* SUPPLIED DATA *

# # #

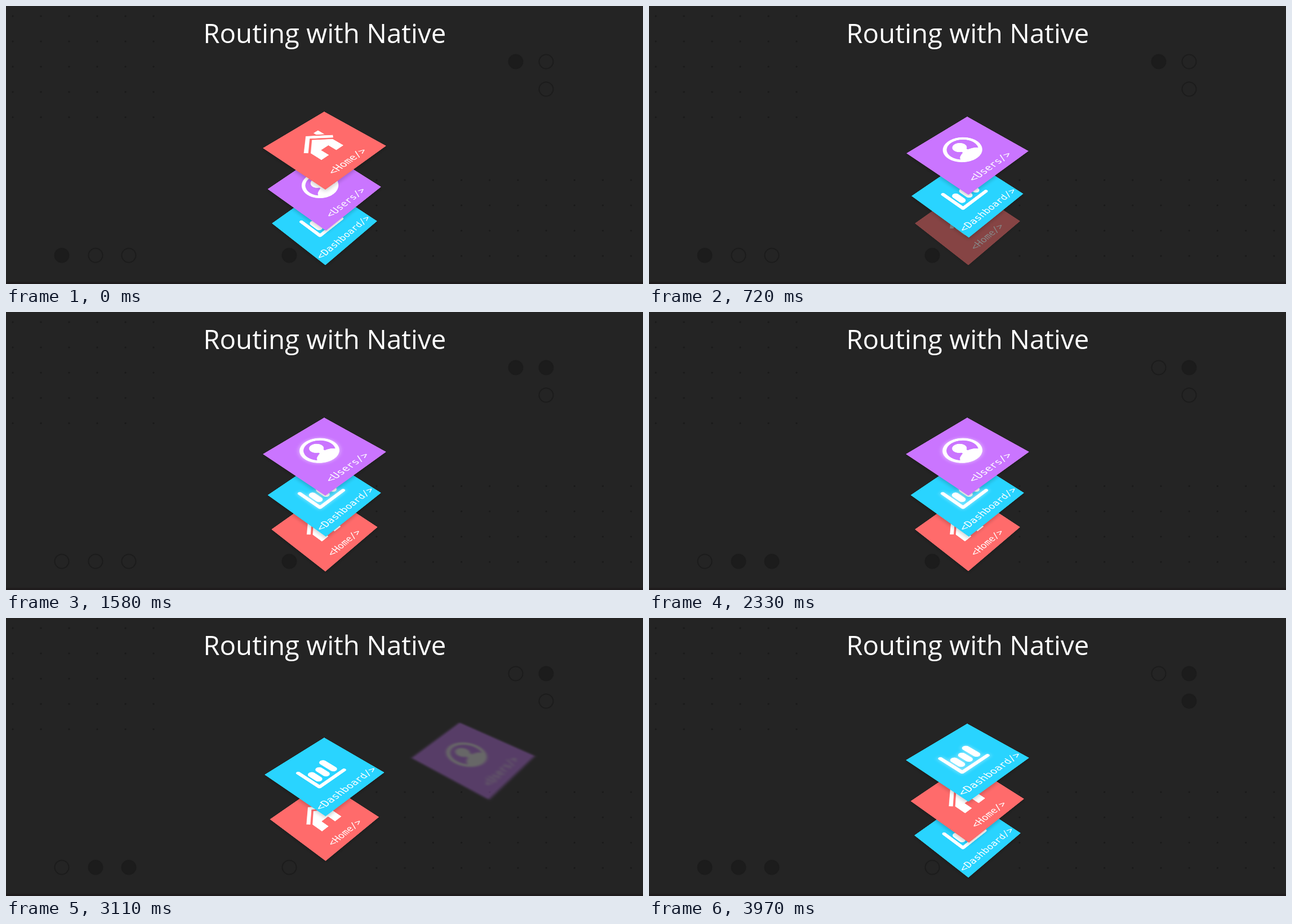
Write an HTML page that moves like this. It is 1131 px wide and 495 px high and loops after 4000 ms.

```html
<!DOCTYPE html>
<html lang="en">
<head>
<meta charset="utf-8">
<title>Routing with Native</title>
<style>
  html, body { margin: 0; width: 100%; height: 100%; overflow: hidden; background: #242424; }
  #stage { position: absolute; left: 0; top: 0; width: 1131px; height: 495px; overflow: hidden; }
  #back { position: absolute; left: 0; top: 0; }
  .title { font: 47.4px "Open Sans", sans-serif; fill: #fff; text-anchor: middle; }
  .card {
    position: absolute; left: 0; top: 0; width: 200px; height: 200px;
    transform-origin: 0 0; box-shadow: -4px 4px 10px rgba(0, 0, 0, .2);
  }
  .card svg { display: block; }
  .label { font: 26.5px "DejaVu Sans Mono", monospace; fill: #fff; text-anchor: middle; }
</style>
</head>
<body>
<div id="stage">
  <svg id="back" width="1131" height="495">
    <g id="dots" fill="#1a1a1a"></g>
    <g id="rings" stroke="#1c1c1c" stroke-width="2"></g>
    <rect y="491" width="1131" height="4" fill="#1f1c1d"/>
    <text class="title" x="565.8" y="66">Routing with Native</text>
  </svg>
</div>
<script>
const LOOP = 4000, SIZE = 200;
const STARTS = [0, 2495];

const KINDS = {
  Home: {
    color: '#ff6b6b',
    icon: `<path d="M55 85L98 46L142 86" fill="none" stroke="#fff" stroke-width="10"/>
      <path d="M119 44h15v22l-15 -13z" fill="#fff"/>
      <path d="M98 60L134 93V127H110V102H86V127H62V93Z" fill="#fff"/>`
  },
  Users: {
    color: '#ca75ff',
    icon: `<circle cx="99" cy="84" r="46" fill="#fff"/>
      <circle cx="99" cy="84" r="37" fill="#ca75ff"/>
      <circle cx="99" cy="74" r="17" fill="#fff"/>
      <path d="M91 84H107V93Q124 97 129 107Q116 124 99 124Q82 124 69 107Q74 97 91 93Z" fill="#fff"/>`
  },
  Dashboard: {
    color: '#29d4ff',
    icon: `<g fill="none" stroke="#fff" stroke-linecap="round" stroke-linejoin="round">
      <path d="M58 53V124H141" stroke-width="10"/>
      <path d="M76 80V103M101 80V103M126 68V103" stroke-width="18"/></g>`
  }
};
const ORDER = ['Home', 'Users', 'Dashboard', 'Home', 'Dashboard'];

// Corners of each place in the stack: left, top, right, bottom
const SLOTS = [
  [[456, 253], [565, 188], [675, 249], [567, 327]],
  [[464.5, 326], [565, 258], [666, 322], [568, 400]],
  [[472, 387], [565, 321], [659, 383], [567, 461.5]]
];
const BOTTOM_MID = [565.5, 386];
const SLIDE = [[1, -.014], [.91, -.007], [1, -.013], [1.1, -.013]];
const POP = [[740, 0], [860, .037], [930, .052], [990, .046], [1120, .015], [1480, .011], [1900, 0]];

const clamp = v => Math.min(1, Math.max(0, v));
const ramp = (t, from, to) => clamp((t - from) / (to - from));
const mix = (a, b, u) => a + (b - a) * u;

// cubic-bezier(.4, 0, .2, 1)
function ease(x) {
  let lo = 0, hi = 1, s = x;
  for (let i = 0; i < 18; i++) {
    s = (lo + hi) / 2;
    const at = 1.2 * s * (1 - s) ** 2 + .6 * s * s * (1 - s) + s ** 3;
    if (at < x) lo = s; else hi = s;
  }
  return s * s * (3 - 2 * s);
}

function track(points, t) {
  if (t <= points[0][0]) return points[0][1];
  for (let i = 1; i < points.length; i++) {
    const [t0, v0] = points[i - 1], [t1, v1] = points[i];
    if (t < t1) return mix(v0, v1, (t - t0) / (t1 - t0));
  }
  return points[points.length - 1][1];
}

// Perspective matrix that lays the square card onto four corners
function quad([[x0, y0], [x1, y1], [x2, y2], [x3, y3]]) {
  const ax = x1 - x2, ay = y1 - y2, bx = x3 - x2, by = y3 - y2;
  const sx = x0 - x1 + x2 - x3, sy = y0 - y1 + y2 - y3;
  const det = ax * by - bx * ay;
  const g = (sx * by - bx * sy) / det, h = (ax * sy - sx * ay) / det;
  const cols = [
    x1 - x0 + g * x1, y1 - y0 + g * y1, 0, g,
    x3 - x0 + h * x3, y3 - y0 + h * y3, 0, h
  ].map(v => (v / SIZE).toFixed(9));
  return `matrix3d(${cols},0,0,1,0,${x0},${y0},0,1)`;
}

const stage = document.getElementById('stage');
const cards = ORDER.map((name, k) => {
  const { color, icon } = KINDS[name];
  const el = document.createElement('div');
  el.className = 'card';
  el.style.background = color;
  el.style.zIndex = ORDER.length - k;
  el.innerHTML = `<svg width="${SIZE}" height="${SIZE}"><g class="icon">${icon}</g>
    <text class="label" x="100" y="181">&lt;${name}/&gt;</text></svg>`;
  stage.append(el);
  return { el, name, k, icon: el.querySelector('.icon') };
});

function grid(x0, y0, cols, rows, stepX, stepY) {
  let out = '';
  for (let r = 0; r < rows; r++)
    for (let c = 0; c < cols; c++)
      out += `<circle cx="${x0 + c * stepX}" cy="${y0 + r * stepY}" r="1.6"/>`;
  return out;
}
document.getElementById('dots').innerHTML =
  grid(12, 18, 6, 5, 50, 45) + grid(658, 310, 10, 4, 50.2, 45);

// Each ring: centre and when it is filled
const RINGS = [
  [905, 99, t => t < 1600],
  [959, 99, t => t > 750],
  [959, 148, t => t > 3300],
  [99, 444, t => t < 750 || t > 3700],
  [159, 444, t => t > 1600],
  [218, 444, t => t > 1600],
  [503, 444, t => t < 2800]
];
const rings = document.getElementById('rings');
rings.innerHTML = RINGS.map(([x, y]) => `<circle cx="${x}" cy="${y}" r="12.5"/>`).join('');

function drawCard({ el, name, k, icon }, t) {
  let slot = k, slide = 0, pop = 0, alpha = k < 3 ? 1 : 0, glow = 0;
  STARTS.forEach((start, j) => {
    const p = t - start, from = k - j;
    if (from === 0) {
      const u = ramp(p, 0, 550);
      slide = .38 * u ** 2 + .62 * u ** 7;
      alpha *= 1 - ramp(p, 350, 670) ** 2;
      glow *= 1 - ramp(p, 200, 430);
    }
    if (from > 0) {
      const delay = from === 1 ? 375 : 420;
      slot -= from > 2 ? 1 : ease(ramp(p, delay, delay + 580));
    }
    if (from === 1 || from === 2) glow = Math.max(glow * (1 - ramp(p, 200, 430)), ramp(p, 780, 1300));
    if (from === 3) {
      alpha = ramp(p, 640, 820);
      pop = track(POP, p);
    }
  });

  el.style.visibility = alpha > 0 ? 'visible' : 'hidden';
  if (alpha <= 0) return;

  slot = Math.min(2, Math.max(0, slot));
  const low = Math.min(1, Math.floor(slot)), u = slot - low;
  const shift = 264 * slide;
  const corners = SLOTS[low].map((a, i) => a.map((v, axis) => {
    const at = mix(v, SLOTS[low + 1][i][axis], u) + shift * SLIDE[i][axis];
    return at + (at - BOTTOM_MID[axis]) * pop * u;
  }));
  el.style.transform = quad(corners);
  el.style.opacity = alpha;
  el.style.filter = slide > .4 ? `blur(${(3 * slide).toFixed(2)}px)` : 'none';
  icon.style.filter = glow > 0 && name !== 'Home'
    ? `drop-shadow(0 0 6px rgba(255,255,255,${(.6 * glow).toFixed(3)}))` : 'none';
}

function draw(t) {
  cards.forEach(card => drawCard(card, t));
  RINGS.forEach(([, , filled], i) =>
    rings.children[i].setAttribute('fill', filled(t) ? '#1c1c1c' : 'none'));
}

const begin = performance.now();
function tick() {
  draw((performance.now() - begin) % LOOP);
  requestAnimationFrame(tick);
}
tick();
</script>
</body>
</html>
```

# # #

* TASK DIRECTIONS *
Return all lines of the material above in which the word "stroke" occurs.

* REPLY *
    <g id="rings" stroke="#1c1c1c" stroke-width="2"></g>
    icon: `<path d="M55 85L98 46L142 86" fill="none" stroke="#fff" stroke-width="10"/>
    icon: `<g fill="none" stroke="#fff" stroke-linecap="round" stroke-linejoin="round">
      <path d="M58 53V124H141" stroke-width="10"/>
      <path d="M76 80V103M101 80V103M126 68V103" stroke-width="18"/></g>`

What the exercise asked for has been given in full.